“For that reason, the [National Election Committee] should expand and ease mechanisms, set up places for workers to check their names and register to vote at stations near their work, to make it easier for them to exercise their rights as citizens and help them save money,” he said.

The garment industry, one of Cambodia’s key earners, employs more than 300,000 workers, most of them young women from poor, rural communities. The long hours and weeks they work make it hard for them to undertake bureaucratic tasks, such as obtaining official identification cards and many come from villages far distant from the capital or other cities where the jobs are.

Chea Mony said they must be helped if they are to vote “and show their will for which political party they like.”

“If all citizens or workers do not fulfill their duty, that means their exercise of rights is not acceptable,” he said.

It will be up to the National Election Committee or outside organizations to help workers check voter registries and to vote near their workplaces, he said.

“I want [the election committee] to improve the understanding of the workers, and I especially want workers to be able to vote at places near them,” he said, adding that the UN-sponsored elections in 1993 allowed people to vote from wherever they were at the time. Currently, Cambodians must vote near their homes, where they are registered.

Meanwhile, severe flooding across the country during this year’s registration period will likely mean less workers will register or correct their names on registries, Chea Mony said. Many of those who are allowed three days off to register cannot do so, since travel times are slow, requiring up to five days round trip, he said.

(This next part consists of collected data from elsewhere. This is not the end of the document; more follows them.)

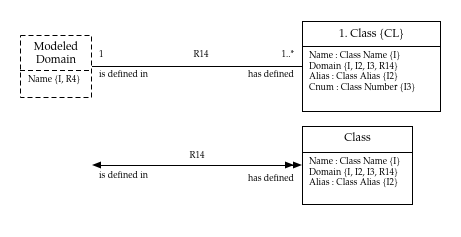
<!DOCTYPE html>
<html lang="en">
<head>
<meta charset="utf-8">
<title>Class relationship diagram</title>
<style>
:root { --ink: #000; --paper: #fff; }
* { box-sizing: border-box; margin: 0; padding: 0; }
html, body { width: 461px; height: 237px; overflow: hidden; background: var(--paper); }
.diagram {
  position: relative; width: 461px; height: 237px; color: var(--ink);
  font: 9px/10.7px "TeX Gyre Pagella", Palatino, serif; white-space: nowrap;
}
.connectors { position: absolute; inset: 0; }
.node { position: absolute; border: 1px solid var(--ink); display: flex; flex-direction: column; }
.node h2 {
  flex: none; display: flex; align-items: center; justify-content: center;
  height: 25px; border-bottom: 1px solid var(--ink);
  font-size: 11.2px; line-height: 13px; font-weight: 400; text-align: center;
}
.node ul { list-style: none; padding: 4px 6px 0; }
.class-full { left: 302px; top: 21px; width: 139px; height: 91px; }
.class-short { left: 302px; top: 126px; width: 111px; height: 79px; }
.class-short h2 { height: 26px; padding-bottom: 2px; }
.domain { left: 20px; top: 35px; width: 72px; height: 63px; border: 0; }
.domain h2 { height: 36px; border: 0; padding-top: 1px; }
.domain ul { padding: 4px 8px 0; }
.label { position: absolute; }
.start { left: 99px; }
.end { right: 167px; }
.middle { left: 177px; width: 48px; text-align: center; }
</style>
</head>
<body>
<main class="diagram">
  <svg class="connectors" width="461" height="237" viewBox="0 0 461 237" aria-hidden="true">
    <g fill="none" stroke="#000">
      <g stroke-dasharray="5 3">
        <rect x="20.5" y="35.5" width="71" height="62"/>
        <path d="M20 70.5H92"/>
      </g>
      <path d="M92 66.5H302M98 165.5H297"/>
    </g>
    <path d="M92 165l9-3.5v7zM302 165l-9-3.5v7zM294 165l-9-3.5v7z"/>
  </svg>

  <section class="node domain">
    <h2>Modeled<br>Domain</h2>
    <ul><li>Name {I, R4}</li></ul>
  </section>

  <section class="node class-full">
    <h2>1. Class {CL}</h2>
    <ul>
      <li>Name : Class Name {I}</li>
      <li>Domain {I, I2, I3, R14}</li>
      <li>Alias : Class Alias {I2}</li>
      <li>Cnum : Class Number {I3}</li>
    </ul>
  </section>

  <section class="node class-short">
    <h2>Class</h2>
    <ul>
      <li>Name : Class Name {I}</li>
      <li>Domain {I, I2, I3, R14}</li>
      <li>Alias : Class Alias {I2}</li>
    </ul>
  </section>

  <span class="label start" style="top:50px">1</span>
  <span class="label middle" style="top:50px">R14</span>
  <span class="label end" style="top:50px">1..*</span>
  <span class="label start" style="top:70px">is defined in</span>
  <span class="label end" style="top:70px">has defined</span>

  <span class="label middle" style="top:151px;left:173px">R14</span>
  <span class="label start" style="top:171px">is defined in</span>
  <span class="label end" style="top:174px">has defined</span>
</main>
</body>
</html>
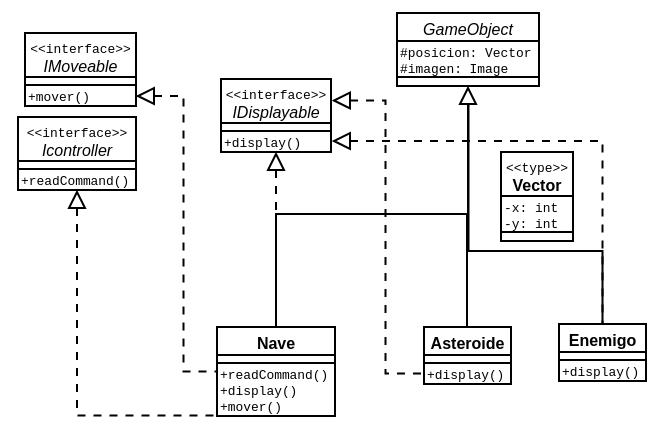
<!DOCTYPE html>
<html lang="es">
<head>
<meta charset="utf-8">
<title>Diagrama de clases</title>
<style>
  :root {
    --ink: #000;
    --paper: #fff;
    --sans: "Liberation Sans", sans-serif;
    --mono: "Liberation Mono", monospace;
  }
  * { box-sizing: border-box; }
  body { margin: 0; background: var(--paper); color: var(--ink); }
  .diagram { position: relative; width: 664px; height: 444px; overflow: hidden; }
  .connectors { position: absolute; inset: 0; fill: none; stroke: var(--ink); stroke-width: 2; }
  .realizes { stroke-dasharray: 8; }
  .arrow { fill: var(--paper); }

  .class {
    position: absolute;
    left: var(--x);
    top: var(--y);
    width: var(--w);
    display: flex;
    flex-direction: column;
    border: 2px solid var(--ink);
    background: var(--paper);
    font: 12.9px/16px var(--mono);
    white-space: nowrap;
  }
  .class header { height: 28px; padding-top: 7px; border-bottom: 2px solid var(--ink); text-align: center; }
  .class header.typed { height: 44px; }
  .stereotype { margin: 0; line-height: 17px; }
  .class h2 { margin: 0; font: bold 16px/18px var(--sans); }
  .abstract h2 { font-weight: normal; font-style: italic; }
  .class ul { margin: 0; padding: 4px 0 0 2px; list-style: none; }
  .attributes { height: 36px; border-bottom: 2px solid var(--ink); }
  .attributes.empty { height: 8px; }
  .operations { height: calc(var(--lines, 1) * 16px + 3px); }
  .operations.empty { height: 7px; }

  #imoveable    { --x: 24px;  --y: 32px;  --w: 113px; }
  #icontroller  { --x: 17px;  --y: 116px; --w: 120px; }
  #idisplayable { --x: 220px; --y: 78px;  --w: 112px; }
  #gameobject   { --x: 396px; --y: 12px;  --w: 144px; }
  #vector       { --x: 500px; --y: 151px; --w: 74px; }
  #nave         { --x: 216px; --y: 326px; --w: 120px; --lines: 3; }
  #asteroide    { --x: 423px; --y: 326px; --w: 89px; }
  #enemigo      { --x: 558px; --y: 323px; --w: 89px; }
</style>
</head>
<body>
<main class="diagram">
  <svg class="connectors" width="664" height="444" viewBox="0 0 664 444" aria-hidden="true">
    <defs>
      <path id="arrowhead" class="arrow" d="M0 0L-8 16H8Z"/>
    </defs>
    <g class="realizes">
      <path d="M154 96H183.5V371.5H217"/>
      <path d="M77 208V415.5H217"/>
      <path d="M276 170V327"/>
      <path d="M350 100.5H385.5V373.5H424"/>
      <path d="M350 141H602.5V324"/>
    </g>
    <g class="extends">
      <path d="M276 327V214H468V104"/>
      <path d="M467 327V214H468"/>
      <path d="M602.5 324V251H468.5V104"/>
    </g>
    <g class="arrowheads">
      <use href="#arrowhead" transform="translate(138 96) rotate(-90)"/>
      <use href="#arrowhead" transform="translate(77 192)"/>
      <use href="#arrowhead" transform="translate(276 154)"/>
      <use href="#arrowhead" transform="translate(334 100.5) rotate(-90)"/>
      <use href="#arrowhead" transform="translate(334 141) rotate(-90)"/>
      <use href="#arrowhead" transform="translate(468 88)"/>
    </g>
  </svg>

  <article class="class abstract" id="imoveable">
    <header class="typed"><p class="stereotype">&lt;&lt;interface&gt;&gt;</p><h2>IMoveable</h2></header>
    <div class="attributes empty"></div>
    <ul class="operations"><li>+mover()</li></ul>
  </article>

  <article class="class abstract" id="icontroller">
    <header class="typed"><p class="stereotype">&lt;&lt;interface&gt;&gt;</p><h2>Icontroller</h2></header>
    <div class="attributes empty"></div>
    <ul class="operations"><li>+readCommand()</li></ul>
  </article>

  <article class="class abstract" id="idisplayable">
    <header class="typed"><p class="stereotype">&lt;&lt;interface&gt;&gt;</p><h2>IDisplayable</h2></header>
    <div class="attributes empty"></div>
    <ul class="operations"><li>+display()</li></ul>
  </article>

  <article class="class abstract" id="gameobject">
    <header><h2>GameObject</h2></header>
    <ul class="attributes"><li>#posicion: Vector</li><li>#imagen: Image</li></ul>
    <div class="operations empty"></div>
  </article>

  <article class="class" id="vector">
    <header class="typed"><p class="stereotype">&lt;&lt;type&gt;&gt;</p><h2>Vector</h2></header>
    <ul class="attributes"><li>-x: int</li><li>-y: int</li></ul>
    <div class="operations empty"></div>
  </article>

  <article class="class" id="nave">
    <header><h2>Nave</h2></header>
    <div class="attributes empty"></div>
    <ul class="operations"><li>+readCommand()</li><li>+display()</li><li>+mover()</li></ul>
  </article>

  <article class="class" id="asteroide">
    <header><h2>Asteroide</h2></header>
    <div class="attributes empty"></div>
    <ul class="operations"><li>+display()</li></ul>
  </article>

  <article class="class" id="enemigo">
    <header><h2>Enemigo</h2></header>
    <div class="attributes empty"></div>
    <ul class="operations"><li>+display()</li></ul>
  </article>
</main>
</body>
</html>
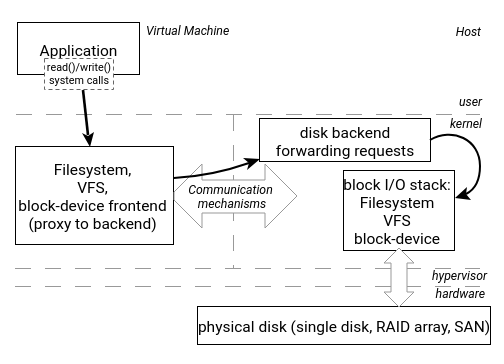
<!DOCTYPE html>
<html lang="en">
<head>
<meta charset="utf-8">
<title>Block device forwarding between virtual machine and host</title>
<style>
:root { --ink: #000; --paper: #fff; --rule: #999; --dash: #666; }
* { box-sizing: border-box; }
html, body { margin: 0; overflow: hidden; background: var(--paper); }
.diagram {
  position: relative; width: 504px; height: 364px; overflow: hidden;
  background: var(--paper); color: var(--ink);
  font: 15.5px/18px Roboto, "Noto Sans", sans-serif;
}
.node, .zone, .syscalls, .channel-label { position: absolute; white-space: nowrap; text-align: center; }
.node {
  display: flex; align-items: center; justify-content: center;
  border: 1.6px solid var(--ink); background: var(--paper);
}
.application { left: 17px; top: 22px; width: 123px; height: 53px; padding-bottom: 0; }
.application span { transform: translateY(2px); }
.frontend { left: 15px; top: 146px; width: 159px; height: 99px; padding: 2px 4px 0 0; }
.backend { left: 259px; top: 118px; width: 172px; height: 44px; padding-top: 4px; }
.block-stack { left: 343px; top: 170px; width: 112px; height: 81px; padding: 3px 4px 0 0; }
.disk { left: 197px; top: 306px; width: 294px; height: 39px; padding-top: 2px; }
.syscalls {
  left: 44px; top: 58px; width: 70px; height: 32px;
  display: flex; align-items: center; justify-content: center;
  font-size: 10.8px; line-height: 13px;
}
.zone, .channel-label { font-size: 12.3px; line-height: 14px; font-style: italic; }
.vm { left: 146px; top: 24px; }
.host { right: 23px; top: 25px; }
.user { right: 22px; top: 95px; }
.kernel { right: 22px; top: 117px; }
.hypervisor { right: 17px; top: 269px; }
.hardware { right: 19px; top: 287px; }
.channel-label { left: 180px; top: 183px; width: 101px; }
.connectors { position: absolute; left: 0; top: 0; }
.boundaries { stroke: var(--rule); stroke-dasharray: 16 14; }
.channels { fill: var(--paper); stroke: var(--rule); }
.flow { fill: none; stroke: var(--ink); stroke-width: 2; }
.heads { fill: var(--ink); }
.call-frame { fill: var(--paper); stroke: var(--dash); stroke-dasharray: 4 3; }
</style>
</head>
<body>
<main class="diagram">
  <div class="node application"><span>Application</span></div>
  <div class="node frontend">Filesystem,<br>VFS,<br>block-device frontend<br>(proxy to backend)</div>
  <div class="node backend">disk backend<br>forwarding requests</div>
  <div class="node block-stack">block I/O stack:<br>Filesystem<br>VFS<br>block-device</div>
  <div class="node disk">physical disk (single disk, RAID array, SAN)</div>

  <svg class="connectors" width="504" height="364" viewBox="0 0 504 364" aria-hidden="true">
    <g class="boundaries">
      <line x1="16" y1="114.5" x2="480" y2="114.5"/>
      <line x1="15" y1="268.5" x2="480" y2="268.5"/>
      <line x1="15" y1="286.5" x2="480" y2="286.5"/>
      <line x1="233.5" y1="115" x2="233.5" y2="268"/>
    </g>
    <g class="channels">
      <polygon points="297,196 265,228 265,213 202,213 202,228 174,200 174,192 202,164 202,180 265,180 265,164"/>
      <polygon points="399,248 414,263 407,263 407,292 414,292 399,307 384,292 391,292 391,263 384,263"/>
    </g>
    <rect class="call-frame" x="44.5" y="58.5" width="69" height="31"/>
    <g class="flow">
      <line x1="83" y1="90" x2="88" y2="135" stroke-width="2.6"/>
      <path d="M174 178Q212 176 249 163"/>
      <path d="M430 140C452 127 480 139 480 166C480 181 474 190 466 194"/>
    </g>
    <g class="heads">
      <polygon points="90,147 82,133 88,136 94,132"/>
      <polygon points="260,159 247,170 249,163 243,158"/>
      <polygon points="455,198 467,187 466,194 471,200"/>
    </g>
  </svg>

  <div class="syscalls">read()/write()<br>system calls</div>
  <div class="channel-label">Communication<br>&nbsp;mechanisms</div>
  <div class="zone vm">Virtual Machine</div>
  <div class="zone host">Host</div>
  <div class="zone user">user</div>
  <div class="zone kernel">kernel</div>
  <div class="zone hypervisor">hypervisor</div>
  <div class="zone hardware">hardware</div>
</main>
</body>
</html>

Voter registration, which began Sept. 1, will end Oct. 15, with commune elections slated for March 3, 2012. Those will be followed by national elections next year.